As so often with this sort of music, this review must serve two purposes: put simply, some people know the music, and some don't. I'll start with those people who don't know the music, and say that this work by Bach is quite simply one of the greatest achievements in music from all times and all cultures. Taking the words of the Roman Catholic communion service (hence "Mass in B Minor") Bach created a colossal work which ranges from thrilling, exhilarating writing for 8 different voice parts and full orchestra, through to quiet, meditative movements for solo voice which reflect on the essence of what it means to be human. To listen to it from start to finish is a great undertaking: with this recording you will need almost 2 hours, but you can put on any part of it and find what can only be described as music of complete genius. Add it to your collection today.

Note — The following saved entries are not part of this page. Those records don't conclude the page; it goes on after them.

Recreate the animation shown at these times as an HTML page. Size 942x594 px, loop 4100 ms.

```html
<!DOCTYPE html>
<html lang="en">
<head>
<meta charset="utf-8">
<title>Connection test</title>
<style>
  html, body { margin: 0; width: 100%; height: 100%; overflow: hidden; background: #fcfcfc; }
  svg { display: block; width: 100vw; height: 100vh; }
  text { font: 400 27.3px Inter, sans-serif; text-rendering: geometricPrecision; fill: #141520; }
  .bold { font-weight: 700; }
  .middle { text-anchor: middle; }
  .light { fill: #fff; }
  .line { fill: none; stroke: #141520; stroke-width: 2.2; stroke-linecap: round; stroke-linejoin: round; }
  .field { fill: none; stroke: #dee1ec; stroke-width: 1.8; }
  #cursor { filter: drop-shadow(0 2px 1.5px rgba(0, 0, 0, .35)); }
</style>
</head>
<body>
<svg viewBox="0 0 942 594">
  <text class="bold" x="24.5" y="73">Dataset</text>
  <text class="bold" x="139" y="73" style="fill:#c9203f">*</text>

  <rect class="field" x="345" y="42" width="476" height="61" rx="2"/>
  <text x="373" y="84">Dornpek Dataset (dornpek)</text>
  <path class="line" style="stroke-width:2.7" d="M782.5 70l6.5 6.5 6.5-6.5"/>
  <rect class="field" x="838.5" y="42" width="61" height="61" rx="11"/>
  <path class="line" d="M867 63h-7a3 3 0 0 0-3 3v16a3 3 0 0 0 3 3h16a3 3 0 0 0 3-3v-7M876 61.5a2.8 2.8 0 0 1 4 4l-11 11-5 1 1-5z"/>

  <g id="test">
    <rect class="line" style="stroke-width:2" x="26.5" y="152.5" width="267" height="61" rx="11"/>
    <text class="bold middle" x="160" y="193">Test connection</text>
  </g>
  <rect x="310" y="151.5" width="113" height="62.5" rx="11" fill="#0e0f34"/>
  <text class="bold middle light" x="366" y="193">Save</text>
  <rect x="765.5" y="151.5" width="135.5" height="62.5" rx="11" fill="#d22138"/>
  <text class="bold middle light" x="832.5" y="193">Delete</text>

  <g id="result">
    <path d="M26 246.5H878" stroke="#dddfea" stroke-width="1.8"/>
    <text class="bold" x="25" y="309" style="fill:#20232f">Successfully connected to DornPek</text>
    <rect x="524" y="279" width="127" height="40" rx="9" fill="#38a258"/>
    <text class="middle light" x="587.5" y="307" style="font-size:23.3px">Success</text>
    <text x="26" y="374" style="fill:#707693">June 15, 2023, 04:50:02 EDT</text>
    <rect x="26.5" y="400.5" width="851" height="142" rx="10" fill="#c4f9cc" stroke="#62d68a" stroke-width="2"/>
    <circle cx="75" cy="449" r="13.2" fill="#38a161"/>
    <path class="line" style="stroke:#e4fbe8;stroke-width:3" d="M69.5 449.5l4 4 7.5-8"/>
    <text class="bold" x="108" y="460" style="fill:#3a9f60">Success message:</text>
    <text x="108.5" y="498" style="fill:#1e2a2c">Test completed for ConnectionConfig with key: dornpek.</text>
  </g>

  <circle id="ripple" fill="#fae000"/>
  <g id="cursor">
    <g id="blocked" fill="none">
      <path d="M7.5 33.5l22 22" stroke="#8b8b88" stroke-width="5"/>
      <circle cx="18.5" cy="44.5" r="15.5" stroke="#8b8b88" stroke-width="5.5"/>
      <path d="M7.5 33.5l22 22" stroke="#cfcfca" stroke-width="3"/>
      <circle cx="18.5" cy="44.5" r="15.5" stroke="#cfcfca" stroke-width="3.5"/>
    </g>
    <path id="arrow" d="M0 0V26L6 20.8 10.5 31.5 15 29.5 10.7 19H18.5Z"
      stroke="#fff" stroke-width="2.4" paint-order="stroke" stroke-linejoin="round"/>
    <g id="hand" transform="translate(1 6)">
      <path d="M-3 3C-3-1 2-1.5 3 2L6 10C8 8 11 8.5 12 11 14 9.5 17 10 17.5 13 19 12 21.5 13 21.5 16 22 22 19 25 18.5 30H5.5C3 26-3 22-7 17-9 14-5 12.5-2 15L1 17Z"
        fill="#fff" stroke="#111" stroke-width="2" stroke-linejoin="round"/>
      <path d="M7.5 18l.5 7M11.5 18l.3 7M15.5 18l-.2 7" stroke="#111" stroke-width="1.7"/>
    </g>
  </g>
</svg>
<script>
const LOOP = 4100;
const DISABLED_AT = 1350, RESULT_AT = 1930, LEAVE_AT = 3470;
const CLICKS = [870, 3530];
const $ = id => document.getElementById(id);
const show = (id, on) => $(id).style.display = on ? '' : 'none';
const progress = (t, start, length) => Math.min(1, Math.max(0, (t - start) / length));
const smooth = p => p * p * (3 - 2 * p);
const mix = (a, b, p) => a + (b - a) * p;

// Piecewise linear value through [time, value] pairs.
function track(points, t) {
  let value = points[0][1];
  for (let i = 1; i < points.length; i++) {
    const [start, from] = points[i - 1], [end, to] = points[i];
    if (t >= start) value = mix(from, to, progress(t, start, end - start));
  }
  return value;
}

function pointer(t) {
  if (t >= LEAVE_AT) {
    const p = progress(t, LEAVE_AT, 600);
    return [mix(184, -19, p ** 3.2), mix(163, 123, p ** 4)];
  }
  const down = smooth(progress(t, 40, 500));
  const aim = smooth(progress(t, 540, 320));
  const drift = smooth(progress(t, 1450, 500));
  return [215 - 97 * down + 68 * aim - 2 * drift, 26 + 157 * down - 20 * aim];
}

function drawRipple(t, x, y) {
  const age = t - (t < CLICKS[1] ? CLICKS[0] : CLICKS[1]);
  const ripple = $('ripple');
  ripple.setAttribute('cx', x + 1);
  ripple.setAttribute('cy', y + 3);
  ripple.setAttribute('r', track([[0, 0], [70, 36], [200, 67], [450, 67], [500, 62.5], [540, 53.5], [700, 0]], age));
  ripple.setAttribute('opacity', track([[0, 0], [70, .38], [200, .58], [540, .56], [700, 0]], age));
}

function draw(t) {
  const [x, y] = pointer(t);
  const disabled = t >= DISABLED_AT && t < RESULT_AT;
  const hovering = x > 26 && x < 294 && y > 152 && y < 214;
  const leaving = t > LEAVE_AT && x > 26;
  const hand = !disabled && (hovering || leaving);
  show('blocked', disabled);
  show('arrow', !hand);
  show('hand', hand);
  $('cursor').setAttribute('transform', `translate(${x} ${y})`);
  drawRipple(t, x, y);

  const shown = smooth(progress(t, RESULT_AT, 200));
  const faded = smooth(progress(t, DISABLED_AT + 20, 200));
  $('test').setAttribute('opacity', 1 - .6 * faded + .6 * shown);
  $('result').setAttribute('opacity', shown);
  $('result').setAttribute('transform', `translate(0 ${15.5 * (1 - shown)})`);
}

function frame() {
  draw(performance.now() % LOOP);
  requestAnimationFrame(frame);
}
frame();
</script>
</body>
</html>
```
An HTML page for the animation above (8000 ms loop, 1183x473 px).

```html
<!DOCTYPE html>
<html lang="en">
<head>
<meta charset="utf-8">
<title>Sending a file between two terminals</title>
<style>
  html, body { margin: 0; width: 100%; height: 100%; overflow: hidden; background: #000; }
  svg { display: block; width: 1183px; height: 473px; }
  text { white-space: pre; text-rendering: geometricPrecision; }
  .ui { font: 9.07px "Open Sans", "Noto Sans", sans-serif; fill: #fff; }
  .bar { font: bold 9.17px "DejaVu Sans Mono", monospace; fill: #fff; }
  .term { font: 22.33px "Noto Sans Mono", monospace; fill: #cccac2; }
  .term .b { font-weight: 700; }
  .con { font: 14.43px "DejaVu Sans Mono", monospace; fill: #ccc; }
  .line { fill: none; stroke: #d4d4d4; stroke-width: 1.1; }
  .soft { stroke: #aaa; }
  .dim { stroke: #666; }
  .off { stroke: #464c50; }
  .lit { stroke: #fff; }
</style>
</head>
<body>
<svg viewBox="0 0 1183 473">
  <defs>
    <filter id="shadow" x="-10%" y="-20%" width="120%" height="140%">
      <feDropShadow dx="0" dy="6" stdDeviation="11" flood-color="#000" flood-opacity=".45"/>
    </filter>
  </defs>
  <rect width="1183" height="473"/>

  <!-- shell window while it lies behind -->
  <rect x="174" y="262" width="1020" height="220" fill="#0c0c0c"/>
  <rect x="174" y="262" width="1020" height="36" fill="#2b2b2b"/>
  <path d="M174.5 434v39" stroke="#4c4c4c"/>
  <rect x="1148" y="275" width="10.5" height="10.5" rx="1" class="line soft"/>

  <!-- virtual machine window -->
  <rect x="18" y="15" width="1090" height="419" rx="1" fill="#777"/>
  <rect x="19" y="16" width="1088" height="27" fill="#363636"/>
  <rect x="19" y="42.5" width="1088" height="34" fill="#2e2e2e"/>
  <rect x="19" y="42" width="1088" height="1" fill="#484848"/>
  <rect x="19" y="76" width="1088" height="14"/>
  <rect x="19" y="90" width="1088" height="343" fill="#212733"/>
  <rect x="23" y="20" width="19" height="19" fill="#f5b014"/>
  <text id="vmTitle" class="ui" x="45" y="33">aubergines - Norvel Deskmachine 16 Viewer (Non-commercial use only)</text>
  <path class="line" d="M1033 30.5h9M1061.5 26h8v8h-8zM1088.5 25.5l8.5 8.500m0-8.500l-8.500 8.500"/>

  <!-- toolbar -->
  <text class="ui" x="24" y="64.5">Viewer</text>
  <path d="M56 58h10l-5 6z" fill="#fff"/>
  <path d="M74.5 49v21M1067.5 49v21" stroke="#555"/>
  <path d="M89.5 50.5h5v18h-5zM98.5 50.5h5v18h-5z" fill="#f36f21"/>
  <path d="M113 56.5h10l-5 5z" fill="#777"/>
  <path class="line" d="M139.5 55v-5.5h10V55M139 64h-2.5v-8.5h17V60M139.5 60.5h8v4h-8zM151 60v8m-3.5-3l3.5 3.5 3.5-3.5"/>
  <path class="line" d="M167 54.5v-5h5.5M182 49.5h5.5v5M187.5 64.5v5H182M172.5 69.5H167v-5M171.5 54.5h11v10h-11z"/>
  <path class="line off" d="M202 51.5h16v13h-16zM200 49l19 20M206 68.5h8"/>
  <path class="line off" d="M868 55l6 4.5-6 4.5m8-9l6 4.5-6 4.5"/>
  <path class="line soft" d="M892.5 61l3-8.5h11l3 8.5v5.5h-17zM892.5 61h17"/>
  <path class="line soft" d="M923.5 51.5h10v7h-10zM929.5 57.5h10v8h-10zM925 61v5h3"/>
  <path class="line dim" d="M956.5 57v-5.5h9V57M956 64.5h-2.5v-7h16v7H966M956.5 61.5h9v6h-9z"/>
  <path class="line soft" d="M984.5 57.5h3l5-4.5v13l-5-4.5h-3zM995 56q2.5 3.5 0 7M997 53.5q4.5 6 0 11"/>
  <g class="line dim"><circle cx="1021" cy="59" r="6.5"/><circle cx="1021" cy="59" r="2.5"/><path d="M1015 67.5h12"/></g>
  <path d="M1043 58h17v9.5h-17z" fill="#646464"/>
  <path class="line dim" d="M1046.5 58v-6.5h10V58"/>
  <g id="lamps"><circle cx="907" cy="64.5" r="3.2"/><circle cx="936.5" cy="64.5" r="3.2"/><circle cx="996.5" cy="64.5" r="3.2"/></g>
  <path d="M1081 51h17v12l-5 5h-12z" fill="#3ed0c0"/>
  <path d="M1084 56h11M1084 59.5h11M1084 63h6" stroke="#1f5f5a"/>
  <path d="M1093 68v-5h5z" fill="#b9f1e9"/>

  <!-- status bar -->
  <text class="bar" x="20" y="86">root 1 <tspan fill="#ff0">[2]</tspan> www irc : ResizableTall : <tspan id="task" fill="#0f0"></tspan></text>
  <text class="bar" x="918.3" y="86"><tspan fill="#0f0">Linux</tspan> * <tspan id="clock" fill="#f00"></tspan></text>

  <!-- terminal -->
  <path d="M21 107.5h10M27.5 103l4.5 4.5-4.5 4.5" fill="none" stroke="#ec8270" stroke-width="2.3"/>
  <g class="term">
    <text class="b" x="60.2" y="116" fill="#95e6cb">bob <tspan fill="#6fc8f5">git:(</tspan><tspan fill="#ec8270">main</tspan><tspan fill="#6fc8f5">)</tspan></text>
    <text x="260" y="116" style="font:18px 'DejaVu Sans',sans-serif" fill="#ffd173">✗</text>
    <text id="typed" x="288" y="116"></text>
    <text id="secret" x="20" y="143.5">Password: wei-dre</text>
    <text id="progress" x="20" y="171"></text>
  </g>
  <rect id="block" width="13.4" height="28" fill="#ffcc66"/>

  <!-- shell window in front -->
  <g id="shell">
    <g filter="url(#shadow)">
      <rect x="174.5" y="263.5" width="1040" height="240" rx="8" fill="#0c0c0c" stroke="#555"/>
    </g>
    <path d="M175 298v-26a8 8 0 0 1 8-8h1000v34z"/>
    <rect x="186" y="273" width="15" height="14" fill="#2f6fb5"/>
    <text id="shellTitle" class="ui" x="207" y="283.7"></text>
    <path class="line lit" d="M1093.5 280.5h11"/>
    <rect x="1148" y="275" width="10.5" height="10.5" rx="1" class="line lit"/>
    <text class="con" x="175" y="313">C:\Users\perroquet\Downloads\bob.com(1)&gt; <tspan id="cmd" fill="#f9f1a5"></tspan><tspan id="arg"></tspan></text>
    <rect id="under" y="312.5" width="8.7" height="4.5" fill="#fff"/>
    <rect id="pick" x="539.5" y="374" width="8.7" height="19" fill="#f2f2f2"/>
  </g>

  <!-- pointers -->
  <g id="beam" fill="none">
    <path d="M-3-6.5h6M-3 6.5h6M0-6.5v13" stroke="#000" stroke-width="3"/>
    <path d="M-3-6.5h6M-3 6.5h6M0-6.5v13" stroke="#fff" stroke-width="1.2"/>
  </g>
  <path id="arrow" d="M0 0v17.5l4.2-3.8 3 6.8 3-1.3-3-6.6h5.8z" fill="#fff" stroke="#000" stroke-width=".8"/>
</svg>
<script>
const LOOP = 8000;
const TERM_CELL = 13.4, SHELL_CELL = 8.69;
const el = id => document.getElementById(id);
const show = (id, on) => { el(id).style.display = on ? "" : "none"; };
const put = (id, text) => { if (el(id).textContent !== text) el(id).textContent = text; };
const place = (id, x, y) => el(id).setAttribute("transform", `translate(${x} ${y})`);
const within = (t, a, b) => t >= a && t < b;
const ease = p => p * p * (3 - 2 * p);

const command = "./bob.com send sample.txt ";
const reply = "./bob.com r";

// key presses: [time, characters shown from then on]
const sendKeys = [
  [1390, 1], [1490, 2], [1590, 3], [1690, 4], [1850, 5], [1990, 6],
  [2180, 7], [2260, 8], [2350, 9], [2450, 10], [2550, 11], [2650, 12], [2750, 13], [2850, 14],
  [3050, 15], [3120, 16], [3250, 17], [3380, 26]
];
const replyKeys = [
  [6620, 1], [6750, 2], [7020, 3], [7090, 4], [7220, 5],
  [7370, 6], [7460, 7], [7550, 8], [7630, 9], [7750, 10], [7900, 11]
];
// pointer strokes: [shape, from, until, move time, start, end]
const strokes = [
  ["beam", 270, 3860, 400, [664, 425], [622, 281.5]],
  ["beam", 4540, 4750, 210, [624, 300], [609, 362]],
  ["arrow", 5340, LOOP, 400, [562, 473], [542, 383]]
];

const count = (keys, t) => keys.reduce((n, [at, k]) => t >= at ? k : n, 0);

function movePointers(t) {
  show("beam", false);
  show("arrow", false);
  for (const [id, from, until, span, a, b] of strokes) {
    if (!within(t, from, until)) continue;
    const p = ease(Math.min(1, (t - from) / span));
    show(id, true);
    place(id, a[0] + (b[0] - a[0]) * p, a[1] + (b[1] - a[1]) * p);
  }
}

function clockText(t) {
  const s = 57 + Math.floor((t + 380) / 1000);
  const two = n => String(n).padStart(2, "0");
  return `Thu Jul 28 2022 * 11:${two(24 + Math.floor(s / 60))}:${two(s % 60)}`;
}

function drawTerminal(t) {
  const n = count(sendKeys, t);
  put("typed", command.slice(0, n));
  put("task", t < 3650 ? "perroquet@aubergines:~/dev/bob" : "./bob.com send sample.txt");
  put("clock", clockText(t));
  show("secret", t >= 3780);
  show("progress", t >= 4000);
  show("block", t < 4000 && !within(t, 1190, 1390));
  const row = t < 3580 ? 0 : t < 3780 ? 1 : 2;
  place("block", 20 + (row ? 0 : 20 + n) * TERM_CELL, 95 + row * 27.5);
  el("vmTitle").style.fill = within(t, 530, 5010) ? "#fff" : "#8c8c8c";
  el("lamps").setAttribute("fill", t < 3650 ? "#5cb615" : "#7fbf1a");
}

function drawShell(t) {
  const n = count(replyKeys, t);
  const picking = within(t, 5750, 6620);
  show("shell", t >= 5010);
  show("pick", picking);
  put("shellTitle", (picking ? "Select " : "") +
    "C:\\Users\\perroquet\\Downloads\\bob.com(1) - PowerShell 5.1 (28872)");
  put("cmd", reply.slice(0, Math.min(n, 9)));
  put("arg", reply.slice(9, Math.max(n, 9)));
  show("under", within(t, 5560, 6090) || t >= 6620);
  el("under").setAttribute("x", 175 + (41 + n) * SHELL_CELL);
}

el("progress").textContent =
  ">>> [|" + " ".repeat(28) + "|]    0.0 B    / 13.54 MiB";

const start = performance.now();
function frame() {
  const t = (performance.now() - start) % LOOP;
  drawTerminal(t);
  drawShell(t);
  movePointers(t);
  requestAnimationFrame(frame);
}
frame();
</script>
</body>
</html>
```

For those who already know the work, this is a recording that I can recommend wholeheartedly, as it offers a genuinely exciting alternative to the major "brand names" in the Baroque music world. There are very fine recordings by great conductors, with some stellar line-ups of soloists on offer (Herreweghe trumps almost everyone with his incredible array of singers), but this is a breath of fresh air. The Baltasar-Neumann-Ensemble is a relatively new group to join the fray, but it brings with it a director who made his name with some fascinating work on early operas, whose sense of drama and above all of pace sets him apart from his peers. Where Gardiner can at times seem mechanical and hurried, and Herreweghe over-indulgent (at least in his version of the Agnus Dei, no matter how wonderfully Andreas Scholl sings it), Hengelbrock allows slow movements to breathe naturally, but can inject real fire and pace when he needs it (witness the Et Resurrexit).
And this vision of the music is thrillingly brought to life by an outstanding choir and orchestra. Technically there is some breathtaking work on this recording (again to mention the basses on the Et Resurrexit, where in the tricky central passage they fly through the runs with real style, and yet never putting a foot wrong.) The phrasing is incisive and very musical, and the overall effect quite stunning.
Where this recording deliberately sets itself apart from its competitors is in its soloists. Whereas most other groups bring in big names to attract the customers, Hengelbrock makes use of his own singers to "step out" and deliver the various solo and duet arias. These are technically tough works, and while none of the singers has a voice quite as brilliant as a Scholl or Kooy, they give excellent and moving performances. And I believe there is more value to be found here: because the same singers perform both chorus and solo items, the quality of sound is consistent throughout, so that the noise the sopranos make, for example, does not suddenly give way to a welter of full-throated opera for one number, and then switch back to a nice, polite chorus sound. For me this is a very pleasant revelation, and the variety of singers used adds real interest to listening for long periods.
This is a long review, and it has gone on for long enough. Buy this CD.